Segment Start: The records

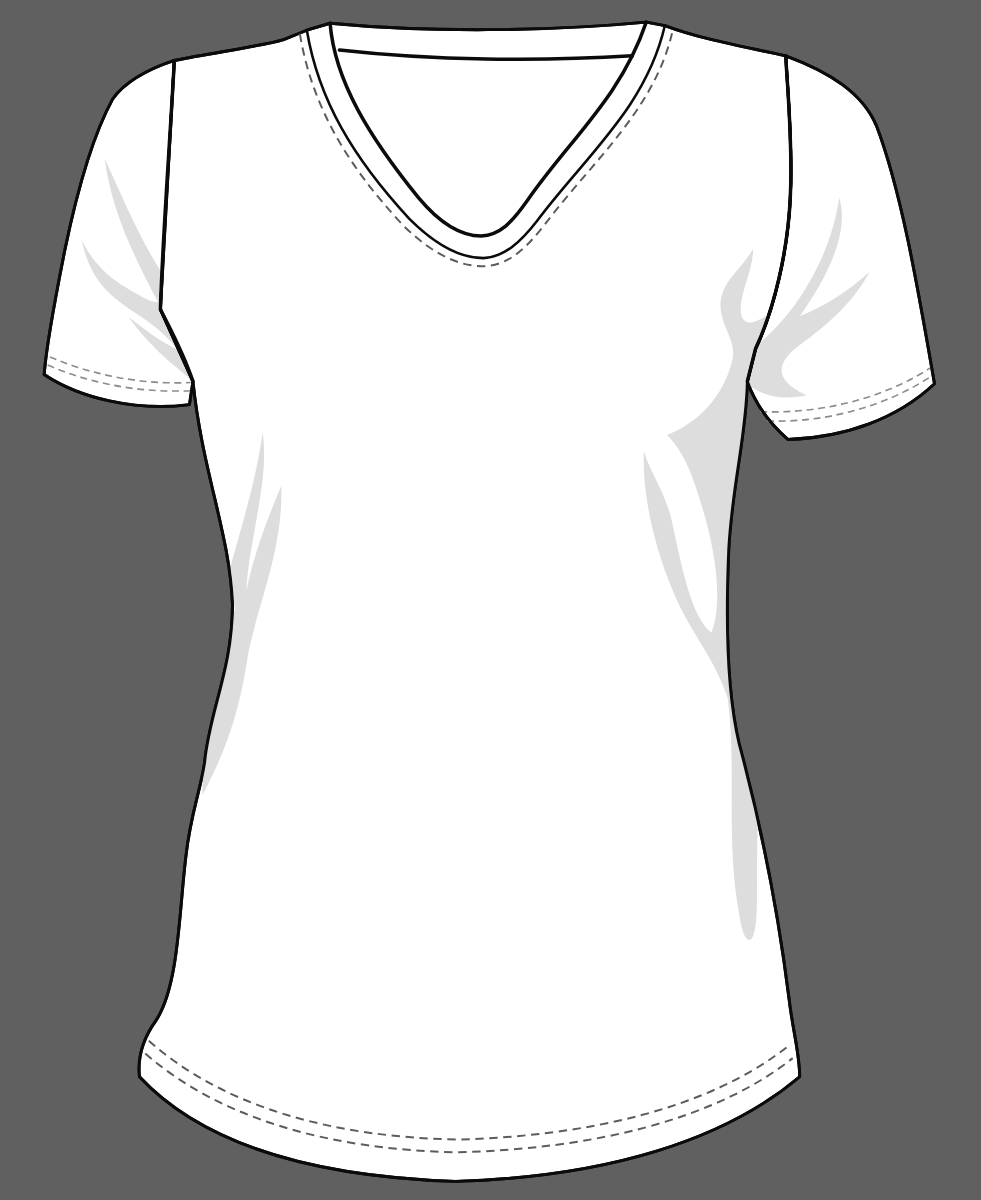
<!DOCTYPE html>
<html lang="en">
<head>
<meta charset="utf-8">
<title>V-neck T-shirt technical flat</title>
<style>
:root { --backdrop: #606060; --fabric: #ffffff; --fold: #dddddd; --outline: #0b0b0b; --stitch: #5c5c5c; }
html, body { margin: 0; overflow: hidden; background: var(--backdrop); }
.garment { display: block; width: 981px; height: 1200px; }
.fabric { fill: var(--fabric); stroke: var(--outline); stroke-width: 1.25; stroke-linejoin: round; }
.fold { fill: var(--fold); }
.seam { fill: none; stroke: var(--outline); stroke-width: 1.5; stroke-linecap: round; stroke-linejoin: round; }
.seam-fine { stroke-width: 1.1; }
.stitch { fill: none; stroke: var(--stitch); stroke-width: .85; stroke-dasharray: 3.6 2.4; }
.stitch-light { stroke: #8c8c8c; stroke-width: .7; stroke-dasharray: 3 2; }
</style>
</head>
<body>
<svg class="garment" viewBox="0 0 422 516" preserveAspectRatio="none" role="img" aria-label="Front view of a white fitted V-neck T-shirt">
  <defs>
    <clipPath id="body-clip"><use href="#body-shape"/></clipPath>
    <clipPath id="left-sleeve-clip"><use href="#left-sleeve-shape"/></clipPath>
    <clipPath id="right-sleeve-clip"><use href="#right-sleeve-shape"/></clipPath>
    <path id="left-sleeve-shape" d="M75 26C63 30 54 35 48.500 42.500C40 58 33 83 28 107C24 127 20 148 19 161C34 171 58 177 81.500 174L83 164L69 133Z"/>
    <path id="right-sleeve-shape" d="M338 24C357 31 371 40 377 54C388 83 395 125 402 165C386 180 364 188 339 189C331 182 325 174 321.500 164L325 150C333 133 339 108 340 84C341 62 339 42 338 24Z"/>
    <path id="body-shape" d="M75 26C92 22.500 112 20 122 17L132 13L142 10C184 14 236 13.500 278 9.500L286 11C302 17 320 20 338 24C339 42 341 62 340 84C339 108 333 133 325 150L321.500 164C321 188 315 208 313.500 236C312 270 313 299 318 320C328 357 335 394 339.500 430C341 443 344 453 344 463C312 490 262 506 196 508C136 506 88 493 60 463C59 454 62 446 67 439C77 424 77 392 80 368C82 350 86 341 88 328C90 306 100 288 100 260C99 230 87 203 83 164L69 133Z"/>
  </defs>

  <g id="left-sleeve">
    <use href="#left-sleeve-shape" class="fabric"/>
    <g class="fold" clip-path="url(#left-sleeve-clip)">
      <path d="M45 68C54 88 61 104 70 118L69 133L83 164C74 156 67 152 55 136C65 144 71 148 76 150C66 137 54 134 45 124C39 117 37 111 35 103C42 117 51 122 60 127C63 129 66 130 68 130C58 111 48 91 45 68Z"/>
    </g>
    <path class="stitch stitch-light" d="M21.500 153.500C39 161 60 165.500 82 164.500M20.500 157C39 165 60 169 82 168"/>
    <use href="#left-sleeve-shape" class="fabric" style="fill:none"/>
  </g>

  <g id="right-sleeve">
    <use href="#right-sleeve-shape" class="fabric"/>
    <g class="fold" clip-path="url(#right-sleeve-clip)">
      <path d="M361 85C366 101 354 122 344 136C354 132 364 126 374 117C366 132 354 141 342 150C335 156 332 163 347 170C338 172 329 171 321 165L324 150C332 143 339 136 346 125C354 112 359 99 361 85Z"/>
    </g>
    <path class="stitch stitch-light" d="M327 177C352 178 379 172 400.500 158M330 181C354 182 381 175 401 161.500"/>
    <use href="#right-sleeve-shape" class="fabric" style="fill:none"/>
  </g>

  <g id="body">
    <use href="#body-shape" class="fabric"/>
    <g class="fold" clip-path="url(#body-clip)">
      <path d="M113 186C116 207 107 232 106 254C109 239 115 223 121 209C122 238 109 264 106 286C102 310 96 325 87 342L88 322L101 262L99 244C104 226 110 207 113 186Z"/>
      <path d="M324 107C318 117 309 122 310 133C311 142 317 147 315 155C311 171 300 182 287 187C294 194 298 204 302 218C308 237 311 260 306 272C297 265 293 242 289 224C286 211 280 204 277 194C276 213 282 236 289 253C296 271 307 282 313 300C317 329 312 362 318 393C319 401 321 405 323 404C327 400 325 380 326 353L318 318L313 270L314 231L322 164L325 150L331 135C326 138 321 141 319 136C317 128 324 117 324 107Z"/>
    </g>
    <use href="#body-shape" class="fabric" style="fill:none"/>
    <path class="seam" d="M75 26C73 63 70 101 69 133C74 143 79 152 83 164M338 24C339 42 341 62 340 84C339 108 333 133 325 150L321.500 164"/>
    <path class="stitch" d="M64 447.500C96 476 143 489 197 490C252 488.500 305 477 339.500 449.500M62.500 453C95 481.500 143 494.500 197 495.500C254 494 307 482 341 455"/>
  </g>

  <g id="neckline">
    <path class="seam" d="M146 21.500C186 26 232 26.500 272 24"/>
    <path class="seam" d="M142 10C144 35 159 59 180 85C190 97 199 101.500 207 101.500C215 101 220 96 227 86C245 60 267 42 278 9.500"/>
    <path class="seam seam-fine" d="M132 13C137 43 152 68 176 94C189 107 199 111 208 111C217 110.500 224 104 231 95C252 67 278 46 286 11"/>
    <path class="stitch" d="M129 14.500C134 45 149 71 174 97.500C187 110 198 114.500 208 114.500C219 114 226 107 234 97C255 69 282 47 289.500 12.500"/>
  </g>
</svg>
</body>
</html>
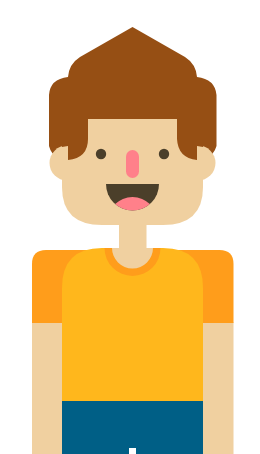
<!DOCTYPE html>
<html lang="en">
<head>
<meta charset="utf-8">
<title>Smiling boy</title>
<style>
:root {
  --paper: #ffffff;
  --skin: #f0d0a0;
  --hair: #964f14;
  --shirt: #ffb71c;
  --trim: #ff9d1b;
  --trousers: #005f86;
  --dark: #4b3f2a;
  --pink: #ff808a;
}
html, body { margin: 0; background: var(--paper); overflow: hidden; }
svg { display: block; width: 260px; height: 454px; }
.paper { fill: var(--paper); }
.skin { fill: var(--skin); }
.hair { fill: var(--hair); }
.shirt { fill: var(--shirt); }
.trim { fill: var(--trim); }
.trousers { fill: var(--trousers); }
.dark { fill: var(--dark); }
.pink { fill: var(--pink); }
</style>
</head>
<body>
<svg viewBox="0 0 260 454" role="img" aria-label="Smiling boy with brown hair, a yellow T-shirt and blue trousers">
  <defs>
    <clipPath id="mouth-shape"><path d="M106 184H159A26.5 26.5 0 0 1 106 184Z"/></clipPath>
    <clipPath id="shirt-shape"><path d="M62 401V288Q62 248 102 248H163Q203 248 203 288V401Z"/></clipPath>
  </defs>
  <rect class="paper" width="260" height="454"/>

  <g id="arms">
    <path class="skin" d="M32 322H63V454H32ZM202 322H233.500V454H202Z"/>
    <path class="trim" d="M32 323V264Q32 250 46 250H219.500Q233.500 250 233.500 264V323Z"/>
  </g>

  <g id="trousers">
    <rect class="trousers" x="62" y="400" width="141" height="54"/>
    <rect class="paper" x="129" y="448" width="7" height="6"/>
  </g>

  <g id="shirt">
    <path class="shirt" d="M62 401V288Q62 248 102 248H163Q203 248 203 288V401Z"/>
    <circle class="trim" cx="132.500" cy="248" r="28" clip-path="url(#shirt-shape)"/>
  </g>

  <path id="neck" class="skin" d="M119 220H146.500V248H153A20.500 20.500 0 0 1 112 248H119Z"/>

  <g id="head">
    <path class="hair" d="M49 146V95Q50 79 68 77Q69 64 80 57L132.500 27L185 57Q196 64 197 77Q215 79 216.500 95V146Q214 155 206 158H58Q51 154 49 146Z"/>
    <circle class="skin" cx="67" cy="163" r="17.500"/>
    <circle class="skin" cx="198" cy="163" r="17.500"/>
    <path class="skin" d="M62 130H203V187Q203 225 163 225H102Q62 225 62 187Z"/>
    <path class="hair" d="M62 119H88V139Q88 158 68 160V146L62 147ZM177 119H203V147L197 146V160Q178 158 177 139Z"/>
    <rect class="skin" x="88" y="119" width="89" height="20"/>
  </g>

  <g id="face">
    <circle class="dark" cx="101" cy="154" r="5.200"/>
    <circle class="dark" cx="164" cy="154" r="5.200"/>
    <rect class="pink" x="126" y="150" width="13" height="28" rx="6.500"/>
    <g clip-path="url(#mouth-shape)">
      <rect class="dark" x="106" y="184" width="53" height="28"/>
      <circle class="pink" cx="132.500" cy="222" r="25"/>
    </g>
  </g>
</svg>
</body>
</html>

Segment End: The records

Assignment ::
Whenever the word "trim" occurs in a line of the listing above, return that line.

Exercise response ::
  --trim: #ff9d1b;
.trim { fill: var(--trim); }
    <path class="trim" d="M32 323V264Q32 250 46 250H219.500Q233.500 250 233.500 264V323Z"/>
    <circle class="trim" cx="132.500" cy="248" r="28" clip-path="url(#shirt-shape)"/>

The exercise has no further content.